# TASK OBJECTIVE
For each record below, retype the text exactly and omit any image.

### RECORDS SUPPLIED

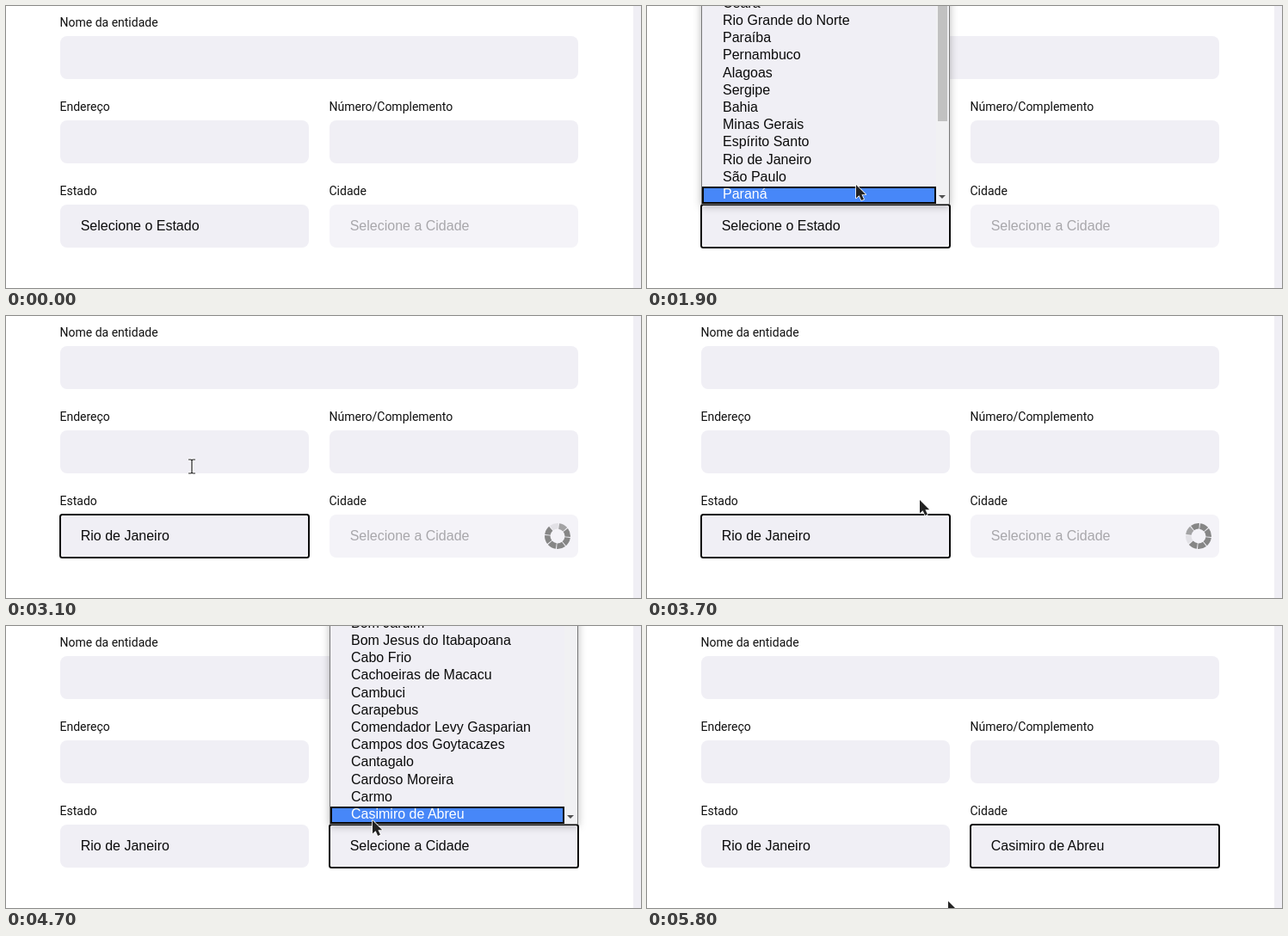
Recreate the animation shown at these times as an HTML page. Size 738 by 328 pixels, loop 6200 ms.

```html
<!DOCTYPE html>
<html lang="pt-BR">
<head>
<meta charset="utf-8">
<title>Cadastro de entidade</title>
<style>
  html, body { margin: 0; width: 100%; height: 100%; overflow: hidden; background: #fff; }
  svg { display: block; width: 738px; height: 328px; }
  text { font: 16px "Liberation Sans", Arial, sans-serif; fill: #0b0b0b; white-space: pre; }
  .label { font: 14px Roboto, sans-serif; fill: #111; }
  .field { fill: #f0eff5; }
  .off .field { fill: #f4f3f8; }
  .off text { fill: #a8a7ab; }
  .ring { fill: none; stroke: #0b0b0b; stroke-width: 2; }
  .popup { filter: drop-shadow(0 2px 5px rgba(0, 0, 0, .28)); }
  .sheet { fill: #f0eff5; stroke: #777; }
  .hover rect { fill: #4787f8; stroke: #0a0a0a; stroke-width: 2; }
  .popup text.on { fill: #fff; }
  .seg { fill: none; stroke: #808080; stroke-width: 6.5; stroke-dasharray: .9 7.1; }
</style>
</head>
<body>
<svg id="stage" viewBox="0 0 738 328">
  <rect x="729" width="9" height="328" fill="#f0eff5"/>
  <text class="label" x="62.5" y="24">Nome da entidade</text>
  <text class="label" x="62.5" y="122">Endereço</text>
  <text class="label" x="375.5" y="122">Número/Complemento</text>
  <text class="label" x="62.5" y="220">Estado</text>
  <text class="label" x="375.5" y="220">Cidade</text>
  <rect class="field" x="63" y="35" width="602" height="50" rx="8"/>
  <rect class="field" x="63" y="133" width="289" height="50" rx="8"/>
  <rect class="field" x="376" y="133" width="289" height="50" rx="8"/>
  <g id="selects"></g>
  <g id="spinner"></g>
  <g id="popups"></g>
  <g id="arrow">
    <path d="M0 0V15.5L3.6 12.2L6.2 18L9 16.8L6.4 11.2H11.2Z" fill="#222" stroke="#fff" stroke-width="1.6" stroke-linejoin="round" paint-order="stroke"/>
  </g>
  <g id="beam" fill="none">
    <path d="M-4 -8H-1L0 -7L1 -8H4M0 -7V7M-4 8H-1L0 7L1 8H4" stroke="#fff" stroke-width="3"/>
    <path d="M-4 -8H-1L0 -7L1 -8H4M0 -7V7M-4 8H-1L0 7L1 8H4" stroke="#222" stroke-width="1.2"/>
  </g>
</svg>
<script>
const LOOP = 6200, STEP = 100, ROW = 20.2;
const $ = id => document.getElementById(id);

function add(parent, tag, attrs, text) {
  const el = document.createElementNS("http://www.w3.org/2000/svg", tag);
  for (const k in attrs) el.setAttribute(k, attrs[k]);
  if (text) el.textContent = text;
  return parent.appendChild(el);
}
const show = (el, on) => { el.style.display = on ? "" : "none"; };

function makeSelect(x, options, thumbEnd) {
  const box = add($("selects"), "g", { transform: `translate(${x} 0)` });
  add(box, "rect", { class: "field", y: 231, width: 289, height: 50, rx: 8 });
  const value = add(box, "text", { x: 23.7, y: 261 });
  const ring = add(box, "rect", { class: "ring", y: 231, width: 289, height: 50, rx: 2.5 });

  const popup = add($("popups"), "g", { class: "popup", transform: `translate(${x} 0)` });
  add(popup, "rect", { class: "sheet", x: .5, y: -250.5, width: 288, height: 481 });
  add(popup, "rect", { x: 273, y: -250, width: 15, height: 480, fill: "#f1f1f3" });
  if (thumbEnd) add(popup, "rect", { x: 275, y: -250, width: 11, height: 250 + thumbEnd, fill: "#c1c1c1" });
  add(popup, "path", { d: "M276 220H284L280 224Z", fill: "#505050" });
  const hover = add(popup, "g", { class: "hover" });
  add(hover, "rect", { x: 2, y: 211, width: 270, height: 18 });
  const rows = options.split(",").reverse().map((name, k) =>
    add(popup, "text", { x: 25, y: Math.round(224 - ROW * k) }, name));
  return { box, value, ring, popup, hover, rows };
}

function draw(sel, text, focus, open, y) {
  sel.value.textContent = text;
  show(sel.ring, focus);
  show(sel.popup, open);
  if (!open) return;
  const k = y < 230 ? Math.max(0, Math.floor((230 - y) / ROW)) : -1;
  show(sel.hover, k >= 0);
  sel.hover.setAttribute("transform", `translate(0 ${-Math.round(ROW * k)})`);
  sel.rows.forEach((row, i) => row.classList.toggle("on", i === k));
}

const state = makeSelect(63, "Ceará,Rio Grande do Norte,Paraíba,Pernambuco,Alagoas,Sergipe,Bahia,Minas Gerais,Espírito Santo,Rio de Janeiro,São Paulo,Paraná", 134);
const city = makeSelect(376, "Bom Jardim,Bom Jesus do Itabapoana,Cabo Frio,Cachoeiras de Macacu,Cambuci,Carapebus,Comendador Levy Gasparian,Campos dos Goytacazes,Cantagalo,Cardoso Moreira,Carmo,Casimiro de Abreu");

for (let i = 0; i < 8; i++)
  add($("spinner"), "circle", {
    class: "seg", r: 11.7, pathLength: 8,
    transform: `rotate(${i * 45 - 82})`,
    opacity: i === 7 ? .15 : i === 0 ? .7 : .95
  });

// Pointer path: time, x, y
const path = [
  [300, 33, 222], [900, 150, 249], [1300, 267, 256], [1500, 267, 256],
  [1900, 243, 208], [2100, 236, 202], [2500, 222, 160], [2800, 216, 175],
  [3200, 216, 175], [4200, 417, 252], [4400, 417, 252], [4700, 426, 226],
  [5100, 428, 222], [5300, 428, 222], [5800, 350, 320]
];

function pointer(t) {
  const i = path.findIndex(p => p[0] > t);
  if (i < 0) return path[path.length - 1].slice(1);
  if (i === 0) return path[0].slice(1);
  const [a, b] = [path[i - 1], path[i]];
  const u = (t - a[0]) / (b[0] - a[0]), e = u * u * (3 - 2 * u);
  return [a[1] + (b[1] - a[1]) * e, a[2] + (b[2] - a[2]) * e];
}

const inInput = (x, y) =>
  (y > 35 && y < 85 && x > 63 && x < 665) ||
  (y > 133 && y < 183 && ((x > 63 && x < 352) || (x > 376 && x < 665)));

function render(now) {
  const t = Math.floor(now % LOOP / STEP) * STEP;
  const [x, y] = pointer(t).map(Math.round);
  const stateOpen = t >= 1500 && t < 3100;
  const cityOpen = t >= 4400 && t < 5300;
  const ready = t >= 3900;

  draw(state, t < 3100 ? "Selecione o Estado" : "Rio de Janeiro", t >= 1500 && t < 4400, stateOpen, y + 2);
  draw(city, t < 5300 ? "Selecione a Cidade" : "Casimiro de Abreu", t >= 4400, cityOpen, y + 2);
  city.box.classList.toggle("off", !ready);

  show($("spinner"), t >= 3100 && !ready);
  $("spinner").setAttribute("transform", `translate(641 256) rotate(${(t - 3100) / STEP * 45})`);

  const beam = !stateOpen && !cityOpen && inInput(x, y);
  show($("arrow"), t >= 300 && !beam);
  show($("beam"), t >= 300 && beam);
  for (const id of ["arrow", "beam"]) $(id).setAttribute("transform", `translate(${x} ${y})`);
}

const start = performance.now();
function tick() {
  render(performance.now() - start);
  requestAnimationFrame(tick);
}
tick();
</script>
</body>
</html>
```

######

# THE ANSWER
Recreate the animation shown at these times as an HTML page. Size 738 by 328 pixels, loop 6200 ms.

```html
<!DOCTYPE html>
<html lang="pt-BR">
<head>
<meta charset="utf-8">
<title>Cadastro de entidade</title>
<style>
  html, body { margin: 0; width: 100%; height: 100%; overflow: hidden; background: #fff; }
  svg { display: block; width: 738px; height: 328px; }
  text { font: 16px "Liberation Sans", Arial, sans-serif; fill: #0b0b0b; white-space: pre; }
  .label { font: 14px Roboto, sans-serif; fill: #111; }
  .field { fill: #f0eff5; }
  .off .field { fill: #f4f3f8; }
  .off text { fill: #a8a7ab; }
  .ring { fill: none; stroke: #0b0b0b; stroke-width: 2; }
  .popup { filter: drop-shadow(0 2px 5px rgba(0, 0, 0, .28)); }
  .sheet { fill: #f0eff5; stroke: #777; }
  .hover rect { fill: #4787f8; stroke: #0a0a0a; stroke-width: 2; }
  .popup text.on { fill: #fff; }
  .seg { fill: none; stroke: #808080; stroke-width: 6.5; stroke-dasharray: .9 7.1; }
</style>
</head>
<body>
<svg id="stage" viewBox="0 0 738 328">
  <rect x="729" width="9" height="328" fill="#f0eff5"/>
  <text class="label" x="62.5" y="24">Nome da entidade</text>
  <text class="label" x="62.5" y="122">Endereço</text>
  <text class="label" x="375.5" y="122">Número/Complemento</text>
  <text class="label" x="62.5" y="220">Estado</text>
  <text class="label" x="375.5" y="220">Cidade</text>
  <rect class="field" x="63" y="35" width="602" height="50" rx="8"/>
  <rect class="field" x="63" y="133" width="289" height="50" rx="8"/>
  <rect class="field" x="376" y="133" width="289" height="50" rx="8"/>
  <g id="selects"></g>
  <g id="spinner"></g>
  <g id="popups"></g>
  <g id="arrow">
    <path d="M0 0V15.5L3.6 12.2L6.2 18L9 16.8L6.4 11.2H11.2Z" fill="#222" stroke="#fff" stroke-width="1.6" stroke-linejoin="round" paint-order="stroke"/>
  </g>
  <g id="beam" fill="none">
    <path d="M-4 -8H-1L0 -7L1 -8H4M0 -7V7M-4 8H-1L0 7L1 8H4" stroke="#fff" stroke-width="3"/>
    <path d="M-4 -8H-1L0 -7L1 -8H4M0 -7V7M-4 8H-1L0 7L1 8H4" stroke="#222" stroke-width="1.2"/>
  </g>
</svg>
<script>
const LOOP = 6200, STEP = 100, ROW = 20.2;
const $ = id => document.getElementById(id);

function add(parent, tag, attrs, text) {
  const el = document.createElementNS("http://www.w3.org/2000/svg", tag);
  for (const k in attrs) el.setAttribute(k, attrs[k]);
  if (text) el.textContent = text;
  return parent.appendChild(el);
}
const show = (el, on) => { el.style.display = on ? "" : "none"; };

function makeSelect(x, options, thumbEnd) {
  const box = add($("selects"), "g", { transform: `translate(${x} 0)` });
  add(box, "rect", { class: "field", y: 231, width: 289, height: 50, rx: 8 });
  const value = add(box, "text", { x: 23.7, y: 261 });
  const ring = add(box, "rect", { class: "ring", y: 231, width: 289, height: 50, rx: 2.5 });

  const popup = add($("popups"), "g", { class: "popup", transform: `translate(${x} 0)` });
  add(popup, "rect", { class: "sheet", x: .5, y: -250.5, width: 288, height: 481 });
  add(popup, "rect", { x: 273, y: -250, width: 15, height: 480, fill: "#f1f1f3" });
  if (thumbEnd) add(popup, "rect", { x: 275, y: -250, width: 11, height: 250 + thumbEnd, fill: "#c1c1c1" });
  add(popup, "path", { d: "M276 220H284L280 224Z", fill: "#505050" });
  const hover = add(popup, "g", { class: "hover" });
  add(hover, "rect", { x: 2, y: 211, width: 270, height: 18 });
  const rows = options.split(",").reverse().map((name, k) =>
    add(popup, "text", { x: 25, y: Math.round(224 - ROW * k) }, name));
  return { box, value, ring, popup, hover, rows };
}

function draw(sel, text, focus, open, y) {
  sel.value.textContent = text;
  show(sel.ring, focus);
  show(sel.popup, open);
  if (!open) return;
  const k = y < 230 ? Math.max(0, Math.floor((230 - y) / ROW)) : -1;
  show(sel.hover, k >= 0);
  sel.hover.setAttribute("transform", `translate(0 ${-Math.round(ROW * k)})`);
  sel.rows.forEach((row, i) => row.classList.toggle("on", i === k));
}

const state = makeSelect(63, "Ceará,Rio Grande do Norte,Paraíba,Pernambuco,Alagoas,Sergipe,Bahia,Minas Gerais,Espírito Santo,Rio de Janeiro,São Paulo,Paraná", 134);
const city = makeSelect(376, "Bom Jardim,Bom Jesus do Itabapoana,Cabo Frio,Cachoeiras de Macacu,Cambuci,Carapebus,Comendador Levy Gasparian,Campos dos Goytacazes,Cantagalo,Cardoso Moreira,Carmo,Casimiro de Abreu");

for (let i = 0; i < 8; i++)
  add($("spinner"), "circle", {
    class: "seg", r: 11.7, pathLength: 8,
    transform: `rotate(${i * 45 - 82})`,
    opacity: i === 7 ? .15 : i === 0 ? .7 : .95
  });

// Pointer path: time, x, y
const path = [
  [300, 33, 222], [900, 150, 249], [1300, 267, 256], [1500, 267, 256],
  [1900, 243, 208], [2100, 236, 202], [2500, 222, 160], [2800, 216, 175],
  [3200, 216, 175], [4200, 417, 252], [4400, 417, 252], [4700, 426, 226],
  [5100, 428, 222], [5300, 428, 222], [5800, 350, 320]
];

function pointer(t) {
  const i = path.findIndex(p => p[0] > t);
  if (i < 0) return path[path.length - 1].slice(1);
  if (i === 0) return path[0].slice(1);
  const [a, b] = [path[i - 1], path[i]];
  const u = (t - a[0]) / (b[0] - a[0]), e = u * u * (3 - 2 * u);
  return [a[1] + (b[1] - a[1]) * e, a[2] + (b[2] - a[2]) * e];
}

const inInput = (x, y) =>
  (y > 35 && y < 85 && x > 63 && x < 665) ||
  (y > 133 && y < 183 && ((x > 63 && x < 352) || (x > 376 && x < 665)));

function render(now) {
  const t = Math.floor(now % LOOP / STEP) * STEP;
  const [x, y] = pointer(t).map(Math.round);
  const stateOpen = t >= 1500 && t < 3100;
  const cityOpen = t >= 4400 && t < 5300;
  const ready = t >= 3900;

  draw(state, t < 3100 ? "Selecione o Estado" : "Rio de Janeiro", t >= 1500 && t < 4400, stateOpen, y + 2);
  draw(city, t < 5300 ? "Selecione a Cidade" : "Casimiro de Abreu", t >= 4400, cityOpen, y + 2);
  city.box.classList.toggle("off", !ready);

  show($("spinner"), t >= 3100 && !ready);
  $("spinner").setAttribute("transform", `translate(641 256) rotate(${(t - 3100) / STEP * 45})`);

  const beam = !stateOpen && !cityOpen && inInput(x, y);
  show($("arrow"), t >= 300 && !beam);
  show($("beam"), t >= 300 && beam);
  for (const id of ["arrow", "beam"]) $(id).setAttribute("transform", `translate(${x} ${y})`);
}

const start = performance.now();
function tick() {
  render(performance.now() - start);
  requestAnimationFrame(tick);
}
tick();
</script>
</body>
</html>
```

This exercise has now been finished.